There has long been a belief among evolutionary anthropologists that our earliest ancestors could be either good climbers (like apes) or efficient walkers (like humans), but they couldn’t be both.
But recent research has thrown this either/or debate into question. In a groundbreaking analysis of fossils and biomechanics, Elaine Kozma, an anthropology doctoral student at The Graduate Center, CUNY, along with Professor Herman Pontzer and their team of researchers, discovered that the earliest hominins (think Lucy) had the bone and muscle structure to both walk upright and to climb trees.
The researchers found their answer in a 10-year journey led by Kozma that brought together several types of analyses including fossil measurements, anatomy research, and biomechanics, and finally by focusing on the pelvic bone, and more specifically the ischium, or sit bone.
What’s important about the ischium is its length and its angle.

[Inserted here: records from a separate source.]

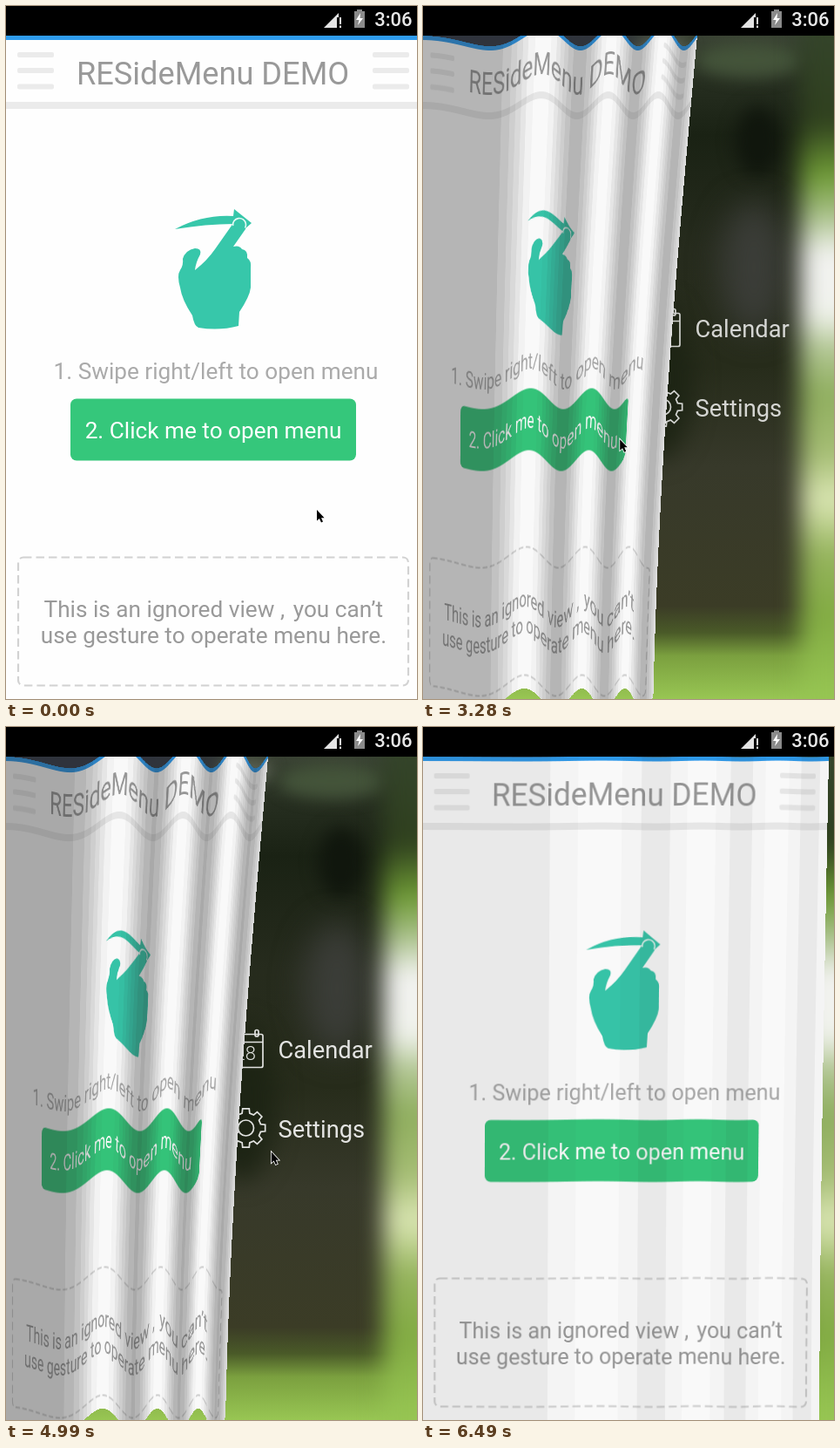
An HTML page with a canvas for the animation above (6.8 s loop, 472 by 795 pixels).

```html
<!DOCTYPE html>
<html>
<head>
<meta charset="utf-8">
<style>
html, body { margin: 0; width: 100%; height: 100%; overflow: hidden; background: #000; }
canvas { display: block; }
</style>
</head>
<body>
<canvas id="stage" width="472" height="795"></canvas>
<script>
const W = 472, H = 795, TOP = 34, LOOP = 6800, TAU = Math.PI * 2;
const SHEET = 478; // the cloth reaches a little past the right side of the stage
const stage = document.getElementById('stage').getContext('2d');

// time, x, y of the pointer tip
const POINTER = [
  [0, 357, 578], [240, 357, 578], [900, 433, 500], [1020, 436, 497], [1320, 436, 497],
  [1620, 441, 495], [1870, 438, 494], [2530, 365, 494], [2830, 333, 493], [3700, 127, 501],
  [3940, 85, 503], [4120, 85, 503], [4650, 213, 497], [5330, 396, 478], [6130, 440, 548],
  [6490, 398, 800]
];
// time, curtain width at the top, curtain width at the bottom
const CURTAIN = [
  [0, 472, 472], [2530, 472, 472], [2590, 462, 450], [2830, 388, 325], [3700, 247, 208],
  [3940, 236, 198], [4400, 236, 198], [4650, 239, 200], [4710, 243, 203], [5330, 371, 311],
  [6130, 466, 455]
];

function at(keys, t) {
  const i = keys.findIndex(k => k[0] > t);
  if (i < 0) return keys[keys.length - 1].slice(1);
  const a = keys[i - 1], b = keys[i], f = (t - a[0]) / (b[0] - a[0]);
  return [1, 2].map(n => a[n] + (b[n] - a[n]) * f);
}

function layer(draw) {
  const c = document.createElement('canvas');
  c.width = SHEET;
  c.height = H;
  if (draw) draw(c.getContext('2d'));
  return c;
}

function text(g, s, x, y, size, color, align = 'left', weight = 400) {
  g.font = `${weight} ${size}px Roboto, sans-serif`;
  g.textAlign = align;
  g.fillStyle = color;
  g.fillText(s, x, y);
}

function box(g, x, y, w, h, r) {
  g.beginPath();
  g.roundRect(x, y, w, h, r);
}

function fillPath(g, d, color) {
  g.fillStyle = color;
  g.fill(new Path2D(d));
}

const page = layer(g => {
  g.fillStyle = '#fefefe';
  g.fillRect(0, TOP, SHEET, H);
  g.fillStyle = '#2f9cee';
  g.fillRect(0, TOP, SHEET, 5);
  g.fillStyle = '#ebebeb';
  g.fillRect(0, 110, SHEET, 8);
  for (const x of [13, 421])
    for (const y of [53, 71, 89.5]) {
      box(g, x, y, 42, 6, 2);
      g.fill();
    }
  text(g, 'RESideMenu DEMO', 237.5, 89.5, 36.2, '#999', 'center');

  const teal = '#37c7aa';
  fillPath(g, 'M194 256Q226 239 261 241L262 233L282 249L266 263L261 250Q230 250 194 256Z', teal);
  fillPath(g, 'M259 252Q263 243 271 245Q278 249 275 256L261 276Q268 274 271 279Q278 280 277 289Q282 292 281 301L281 323Q280 333 268 351L267 367Q245 373 221 369Q216 367 214 355Q202 337 200 323Q196 309 200 303Q204 297 203 290Q206 280 217 278Q225 278 223 285Q218 294 217 303Q231 292 240 279Z', teal);
  g.strokeStyle = '#e6faf5';
  g.lineWidth = 1.6;
  g.beginPath();
  g.arc(268, 251, 7.5, Math.PI * 0.95, TAU * 1.08);
  g.stroke();

  text(g, '1. Swipe right/left to open menu', 241, 428, 26.2, '#aaa', 'center');
  box(g, 74, 450.5, 328, 71, 7);
  g.fillStyle = '#35c77b';
  g.fill();
  text(g, '2. Click me to open menu', 238, 496, 26.2, '#fff', 'center');

  box(g, 14, 632.5, 448, 147, 6);
  g.strokeStyle = '#d2d2d2';
  g.lineWidth = 2.2;
  g.setLineDash([9.5, 5]);
  g.stroke();
  text(g, 'This is an ignored view', 43.5, 700.5, 26.2, '#999');
  text(g, ',', 315, 700.5, 26.2, '#999');
  text(g, 'you can’t', 433, 700.5, 26.2, '#999', 'right');
  text(g, 'use gesture to operate menu here.', 238.5, 730.5, 26.2, '#999', 'center');
});

// Soft blurred garden behind the curtain
const garden = layer(g => {
  const fade = g.createLinearGradient(0, TOP, 0, H);
  [[0, '#3a4234'], [0.07, '#262e20'], [0.15, '#1a2214'], [0.32, '#262b1d'], [0.5, '#272c1b'],
   [0.65, '#37392a'], [0.86, '#3b3c26'], [0.9, '#4a5a28'], [0.935, '#7ba03f'], [1, '#98c653']]
    .forEach(([s, c]) => fade.addColorStop(s, c));
  g.fillStyle = fade;
  g.fillRect(0, 0, SHEET, H);
  const blob = (color, blur, x, y, rx, ry) => {
    g.filter = `blur(${blur}px)`;
    g.fillStyle = color;
    g.beginPath();
    g.ellipse(x, y, rx, ry, 0, 0, TAU);
    g.fill();
  };
  blob('#2f333d', 10, 60, 40, 200, 22);
  blob('#596052', 8, 275, 50, 32, 14);
  blob('#44543a', 9, 375, 62, 62, 20);
  blob('#10160d', 10, 385, 155, 26, 40);
  blob('#3b3d38', 18, 380, 300, 38, 75);
  blob('#1d2414', 14, 270, 430, 40, 90);
  const side = g.createLinearGradient(0, TOP, 0, H);
  [[0, '#34442a'], [0.13, '#2f401e'], [0.21, '#6e9a35'], [0.27, '#a8c088'], [0.33, '#f2f2f0'],
   [0.42, '#f0f2ec'], [0.47, '#b3c795'], [0.54, '#8fae5e'], [0.63, '#a5bd74'], [0.7, '#dbe6b4'],
   [0.78, '#96b45e'], [0.87, '#82ab43'], [1, '#97c653']]
    .forEach(([s, c]) => side.addColorStop(s, c));
  g.filter = 'blur(13px)';
  g.fillStyle = side;
  g.fillRect(433, 0, 120, H + 40);
});

function drawMenu(alpha) {
  const g = stage;
  g.save();
  g.globalAlpha = alpha;
  g.strokeStyle = '#fff';
  g.lineWidth = 1.7;
  box(g, 254.5, 352.5, 40.5, 38, 2);
  g.moveTo(255, 361.5);
  g.lineTo(295, 361.5);
  for (const x of [260, 286]) g.roundRect(x, 347.5, 4, 7.5, 2);
  g.stroke();
  text(g, '28', 274.8, 382, 22, '#fff', 'center', 300);

  g.beginPath();
  for (let i = 0; i < 8; i++)
    for (const [da, r] of [[-0.25, 17.5], [-0.17, 22.5], [0.17, 22.5], [0.25, 17.5]]) {
      const a = i * TAU / 8 + da;
      g.lineTo(275.5 + r * Math.cos(a), 460 + r * Math.sin(a));
    }
  g.closePath();
  g.moveTo(284.5, 460);
  g.arc(275.5, 460, 9, 0, TAU);
  g.stroke();
  text(g, 'Calendar', 312.5, 380, 27.3, '#fff');
  text(g, 'Settings', 312.5, 471, 27.3, '#fff');
  g.restore();
}

const folded = layer();
const fold = folded.getContext('2d');

function drawCurtain(top, bottom, p) {
  const height = 36 * p;
  const dark = (19 + 125 * p + 150 * p * p) * Math.min(1, p * 80);
  const step = Math.min(12, dark / 2);
  fold.clearRect(0, 0, SHEET, H);
  for (let x = 0; x < SHEET; x++) {
    // folds get tighter towards the free edge
    const phase = 3.54 * Math.pow((x + 0.5) / SHEET, 1.89), wave = Math.sin(TAU * phase);
    const dy = height * wave;
    const depth = phase < 0.25 ? 1 : (1 + wave) * 0.47;
    const shade = Math.max(5, Math.round(dark * depth / step) * step);
    fold.drawImage(page, x, TOP, 1, H - TOP, x, TOP + dy, 1, H - TOP);
    fold.fillStyle = `rgba(40,40,40,${shade / 214})`;
    fold.fillRect(x, TOP + dy, 1, H - TOP);
  }
  for (let y = TOP; y < H; y++) {
    const f = (y - TOP) / (H - TOP);
    const lean = 0.35 * f + 0.65 * Math.sin(f * Math.PI / 2);
    stage.drawImage(folded, 0, y, SHEET, 1, 0, y, top + (bottom - top) * lean, 1);
  }
}

function drawStatus() {
  const g = stage;
  g.fillStyle = '#000';
  g.fillRect(0, 0, W, TOP);
  fillPath(g, 'M365 25L382 8V13H380V25Z', '#e4e4e4');
  g.fillRect(383, 13, 2, 8);
  g.fillRect(383, 22.5, 2, 2.5);
  fillPath(g, 'M403 4H409V6H412V25H400V6H403Z', '#8a8a8a');
  fillPath(g, 'M407 8L402 16H405.5L404 22L410 14H406.5Z', '#fff');
  text(g, '3:06', 466.5, 23, 22, '#e8e8e8', 'right', 500);
}

const arrow = new Path2D('M0 0V12.5L2.9 10L5 14.5L7 13.6L5 9.2H8.6Z');
function drawPointer(x, y) {
  stage.save();
  stage.translate(x, y);
  stage.lineWidth = 1.6;
  stage.strokeStyle = '#fff';
  stage.stroke(arrow);
  stage.fillStyle = '#000';
  stage.fill(arrow);
  stage.restore();
}

function frame(now) {
  const t = now % LOOP;
  const [top, bottom] = at(CURTAIN, t), p = 1 - top / W;
  if (p > 0) {
    stage.drawImage(garden, 0, 0);
    drawMenu(Math.min(1, p * 2.4));
    drawCurtain(top, bottom, p);
  } else {
    stage.drawImage(page, 0, 0);
  }
  drawStatus();
  drawPointer(...at(POINTER, t));
  requestAnimationFrame(() => frame(performance.now() - start));
}
const start = performance.now();
frame(0);
</script>
</body>
</html>
```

In chimpanzees, it’s long and angles down toward the feet. In humans, it’s short and angles more toward the back.
For this study, published in the Proceedings of the National Academy of Sciences, the researchers combined biomechanical analyses of hip extension during walking and climbing of living apes, humans, and monkeys with analyses of pelvic bone structures of the earliest hominins, including a 4.4-million-year-old Ardipithecus, the earliest hominin with a preserved pelvis, and Lucy, a younger Australopithecus (about 3.2 million years old).
The researchers found that although hominins had a long ischium, which gave them the power to climb, it was angled slightly back, which allowed them to walk upright and take longer strides. “The Ardipithecus was able to climb powerfully and walk efficiently, and we hadn’t thought that was possible before,” says Pontzer. “Because it had a long ischium, people thought it just walked like an ape,” he says. “This shows they were very efficient walkers, more similar to humans than to apes, but they didn’t give up their powerful climbing abilities.”
Explore This Work
Hip extensor mechanics and the evolution of walking and climbing capabilities in humans, apes, and fossil hominins
Proceedings of the National Academy of the Sciences, 2018
Elaine Kozma (Doctoral Student, Anthropology)
Herman Pontzer (Professor, Anthropology)